##### Entries provided #####

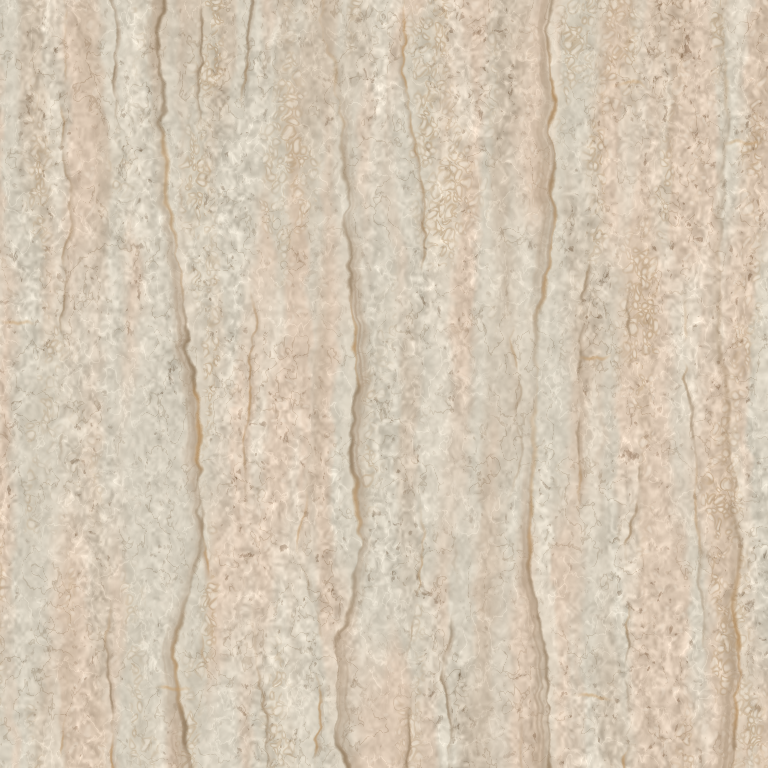
This texture is drawn by a Shadertoy shader. Its source:

```glsl
// Vein-cut travertine: narrow upright bands of beige, pink and grey-green stone,
// covered with crumbly grain and pale specks, and split by wandering brown and
// ochre veins that break up, fray at the edge and fade out on one side.

float hash(vec2 p) {
    vec3 q = fract(vec3(p.xyx) * 0.1031);
    q += dot(q, q.yzx + 33.33);
    return fract((q.x + q.y) * q.z);
}

float noise(vec2 p) {
    vec2 i = floor(p), f = fract(p);
    f = f * f * (3.0 - 2.0 * f);
    return mix(mix(hash(i), hash(i + vec2(1, 0)), f.x),
               mix(hash(i + vec2(0, 1)), hash(i + vec2(1, 1)), f.x), f.y);
}

float fbm(vec2 p) {
    float sum = 0.0, amp = 0.5;
    for (int i = 0; i < 4; i++) {
        sum += amp * noise(p);
        p = mat2(0.8, 0.6, -0.6, 0.8) * p * 2.03 + 17.7;
        amp *= 0.5;
    }
    return sum / 0.9375;
}

// Noise stretched upright, for bands
float bands(vec2 p) {
    return 0.6 * noise(p) + 0.4 * noise(p * vec2(2.3, 2.0) + 19.0);
}

// Thin line where a noise field crosses its middle value
float crackle(vec2 p, float width) {
    return 1.0 - smoothstep(0.0, width, abs(fbm(p) - 0.5));
}

// Small rounded specks on a jittered grid: x is the body, y the dark rim
vec2 specks(vec2 p, float density) {
    vec2 cell = floor(p), result = vec2(0.0);
    for (int j = -1; j <= 1; j++)
    for (int i = -1; i <= 1; i++) {
        vec2 c = cell + vec2(i, j);
        vec2 centre = c + 0.15 + 0.7 * vec2(hash(c + 3.1), hash(c + 8.7));
        float radius = 0.15 + 0.4 * hash(c + 21.3);
        float present = step(hash(c + 40.9), density);
        float d = length(p - centre) - radius;
        result.x = max(result.x, present * (1.0 - smoothstep(-0.3, 0.15, d)));
        result.y = max(result.y, present * (1.0 - smoothstep(0.0, 0.3, abs(d - 0.2))));
    }
    return result;
}

// Sideways drift of one vein: slow bends, kinks and a ragged edge
float veinPath(float y, float seed) {
    return 0.05 * (noise(vec2(y * 2.6, seed)) - 0.5)
         + 0.03 * (noise(vec2(y * 7.0, seed + 5.0)) - 0.5)
         + 0.012 * (noise(vec2(y * 24.0, seed + 9.0)) - 0.5)
         + 0.006 * (noise(vec2(y * 75.0, seed + 13.0)) - 0.5);
}

void mainImage(out vec4 fragColor, in vec2 fragCoord) {
    vec2 uv = fragCoord / iResolution.y;

    // Upright bands with ragged borders
    vec2 p = uv;
    p.x += 0.025 * (fbm(vec2(uv.x * 5.0, uv.y * 5.0)) - 0.5)
         + 0.018 * (fbm(uv * vec2(45.0, 30.0)) - 0.5);
    float hue = bands(vec2(p.x * 20.0, p.y * 2.4) + 4.0);
    float shade = bands(vec2(p.x * 24.0, p.y * 2.0) + 63.0);
    float light = bands(vec2(p.x * 28.0, p.y * 3.5) + 210.0);
    vec3 col = mix(vec3(0.862, 0.785, 0.705), vec3(0.835, 0.805, 0.742),
                   smoothstep(0.36, 0.62, hue));
    col = mix(col, vec3(0.785, 0.71, 0.625), 0.6 * smoothstep(0.5, 0.8, shade));
    col = mix(col, vec3(0.89, 0.855, 0.79), 0.65 * smoothstep(0.58, 0.8, light));

    // Crumbly grain, stronger in some bands
    float rough = smoothstep(0.35, 0.65, bands(vec2(p.x * 17.0, p.y * 3.0) + 90.0));
    vec2 g = uv + 0.006 * vec2(noise(uv * 70.0), noise(uv * 70.0 + 33.0));
    col += (0.11 + 0.08 * rough) * (fbm(g * vec2(95.0, 70.0)) - 0.5);
    col += (0.07 + 0.06 * rough) * (noise(g * vec2(210.0, 180.0)) - 0.5);
    float patchy = smoothstep(0.35, 0.65, noise(uv * 24.0 + 7.0));
    col += 0.05 * patchy * crackle(g * vec2(60.0, 42.0) + 11.0, 0.05);
    col -= vec3(0.07, 0.08, 0.09) * (1.0 - patchy) * crackle(g * vec2(48.0, 36.0) + 57.0, 0.03);
    float pits = smoothstep(0.68, 0.85, fbm(g * vec2(130.0, 100.0) + 70.0));
    col -= vec3(0.15, 0.17, 0.18) * pits * (0.4 + 0.6 * rough);

    // Specks gathered in narrow upright trails, with ochre between them
    float trail = smoothstep(0.55, 0.8, bands(vec2(p.x * 19.0, p.y * 2.6) + 140.0));
    trail *= 0.4 + 0.6 * smoothstep(0.3, 0.6, fbm(uv * vec2(40.0, 22.0) + 5.0));
    vec2 stones = specks(g * vec2(135.0, 115.0) + 1.2 * noise(uv * 90.0), 0.1 + 0.5 * trail);
    col = mix(col, vec3(0.73, 0.62, 0.48), trail * (0.12 + 0.45 * stones.y));
    col = mix(col, vec3(0.93, 0.885, 0.82), stones.x * (0.35 + 0.35 * trail));

    // Veins: a frayed dark edge, a fading brown side and a pale lip
    for (int i = 0; i < 16; i++) {
        float seed = float(i) * 7.31 + 2.0;
        float major = step(2.5, mod(float(i), 4.0));
        float x = (float(i) + 0.2 + 0.6 * hash(vec2(seed, 4.0))) / 16.0;
        float d = uv.x - x - veinPath(uv.y, seed);
        d += 0.005 * (fbm(uv * vec2(110.0, 90.0) + seed) - 0.5);
        d *= hash(vec2(seed, 6.0)) < 0.35 ? -1.0 : 1.0;
        float flow = noise(vec2(uv.y * 4.0, seed + 20.0));
        float broken = smoothstep(0.25, 0.65, fbm(vec2(uv.y * 22.0, seed + 25.0)));
        float strength = mix(smoothstep(0.4, 0.7, flow) * broken * 0.75,
                             0.3 + 0.7 * smoothstep(0.15, 0.6, flow), major);
        float width = mix(0.007, 0.01 + 0.022 * flow, major);
        float edge = 0.002 + 0.004 * broken * (0.3 + 0.7 * major);
        float line = (1.0 - smoothstep(0.0, edge, abs(d))) * (0.35 + 0.65 * broken);
        float side = smoothstep(-0.002, 0.002, d) * (1.0 - smoothstep(0.3 * width, width, d));
        float lip = smoothstep(-0.018, -0.005, d) * (1.0 - smoothstep(-0.005, -0.001, d));
        float streak = noise(vec2(d * 350.0, uv.y * 7.0 + seed));
        vec3 brown = mix(vec3(0.56, 0.47, 0.36), vec3(0.71, 0.55, 0.36),
                         smoothstep(0.35, 0.7, noise(vec2(uv.y * 9.0, seed + 30.0))));
        col = mix(col, vec3(0.90, 0.86, 0.79), 0.4 * lip * strength);
        col = mix(col, vec3(0.69, 0.605, 0.51), side * strength * (0.3 + 0.55 * streak));
        col = mix(col, brown, 0.8 * line * strength);
    }

    // A few short, faint ochre cracks lying across the bands
    for (int i = 0; i < 6; i++) {
        vec2 q = uv - vec2(hash(vec2(i, 51.0)), hash(vec2(i, 77.0)));
        q.y += 0.02 * (fbm(vec2(uv.x * 40.0, i)) - 0.5);
        float crack = (1.0 - smoothstep(0.0, 0.004, abs(q.y)))
                    * (1.0 - smoothstep(0.008, 0.03, abs(q.x)));
        col = mix(col, vec3(0.76, 0.59, 0.38), 0.6 * crack * noise(uv * 60.0 + 3.0));
    }

    fragColor = vec4(clamp(col, 0.0, 1.0), 1.0);
}
```
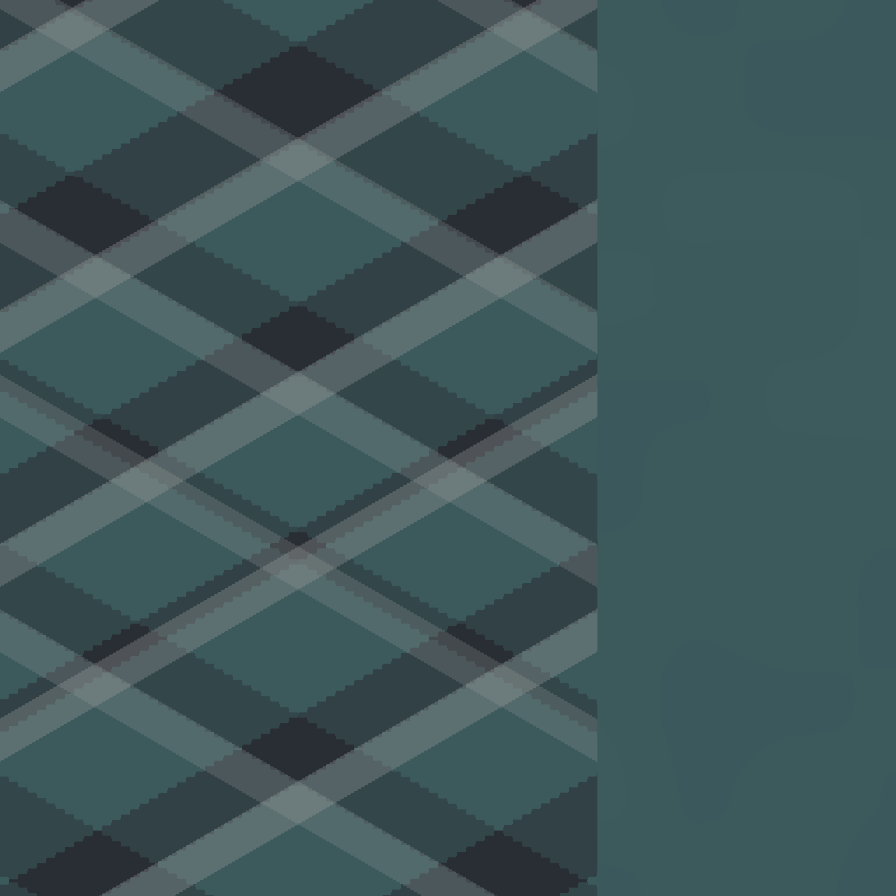
Give the GLSL for this pattern, as a Shadertoy shader.

```glsl
// Slanted plaid of crossing dark and pale bands with stepped edges, beside a plain teal panel.

const float SLOPE = 0.577;

// Centre and half height of each dark band, where it meets the mirror axis
const vec2 DARK[6] = vec2[6](
    vec2(-0.188, 0.055), vec2(0.104, 0.055), vec2(0.378, 0.039),
    vec2(0.609, 0.018), vec2(0.836, 0.038), vec2(1.112, 0.056));

// Centre of each pale band
const float PALE[5] = float[5](-0.113, 0.178, 0.439, 0.634, 0.896);

float hash(vec2 p) {
    return fract(sin(dot(p, vec2(127.1, 311.7))) * 43758.5453);
}

float noise(vec2 p) {
    vec2 i = floor(p), f = fract(p);
    f = f * f * (3.0 - 2.0 * f);
    return mix(mix(hash(i), hash(i + vec2(1, 0)), f.x),
               mix(hash(i + vec2(0, 1)), hash(i + vec2(1, 1)), f.x), f.y);
}

// Snaps x to columns, with a one-pixel ramp at each step
float stair(float x, float columns, float px) {
    float s = x * columns;
    float ramp = min(columns * px, 1.0);
    return (floor(s) + clamp((fract(s) - 1.0 + ramp) / ramp, 0.0, 1.0) + 0.5) / columns;
}

// Coverage of a band in the falling (x) and rising (y) families
vec2 band(vec2 t, float centre, float halfHeight, float px) {
    return clamp((halfHeight - abs(t - centre)) / px + 0.5, 0.0, 1.0);
}

void mainImage(out vec4 fragColor, in vec2 fragCoord) {
    float px = 1.0 / iResolution.y;
    vec2 uv = fragCoord * px;
    float x = uv.x - 1.0 / 3.0;
    float y = 1.0 - uv.y;

    // Axis positions of both slanted families: coarse steps for dark, fine for pale
    vec2 darkPos = y + vec2(-SLOPE, SLOPE) * stair(x, 96.0, px);
    vec2 palePos = y + vec2(-SLOPE, SLOPE) * stair(x, 256.0, px);

    vec2 dark = vec2(0.0), pale = vec2(0.0);
    for (int i = 0; i < 6; i++)
        dark = max(dark, band(darkPos, DARK[i].x, DARK[i].y, px));
    for (int i = 0; i < 5; i++)
        pale = max(pale, band(palePos, PALE[i], 0.024, px));

    // Dark bands deepen the ground, pale bands veil it
    vec3 ground = vec3(0.235, 0.352, 0.361);
    vec3 plaid = ground - dark.x * vec3(0.036, 0.075, 0.070)
                        - dark.y * vec3(0.044, 0.098, 0.088);
    plaid = mix(plaid, vec3(0.62), 0.24 * pale.x);
    plaid = mix(plaid, vec3(0.62), 0.33 * pale.y);

    // Plain panel with faint mottling
    vec3 panel = ground + (noise(uv * 9.0) - 0.5) * vec3(0.008, 0.010, 0.004);

    float panelMask = clamp((uv.x - 2.0 / 3.0) / px + 0.5, 0.0, 1.0);
    fragColor = vec4(mix(plaid, panel, panelMask), 1.0);
}
```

#####

■ **What you should do**
What lines of the preceding data include the string "return"? Pull them out.

■ **Solved problem**
    return fract((q.x + q.y) * q.z);
    return mix(mix(hash(i), hash(i + vec2(1, 0)), f.x),
    return sum / 0.9375;
    return 0.6 * noise(p) + 0.4 * noise(p * vec2(2.3, 2.0) + 19.0);
    return 1.0 - smoothstep(0.0, width, abs(fbm(p) - 0.5));
    return result;
    return 0.05 * (noise(vec2(y * 2.6, seed)) - 0.5)
    return fract(sin(dot(p, vec2(127.1, 311.7))) * 43758.5453);
    return mix(mix(hash(i), hash(i + vec2(1, 0)), f.x),
    return (floor(s) + clamp((fract(s) - 1.0 + ramp) / ramp, 0.0, 1.0) + 0.5) / columns;
    return clamp((halfHeight - abs(t - centre)) / px + 0.5, 0.0, 1.0);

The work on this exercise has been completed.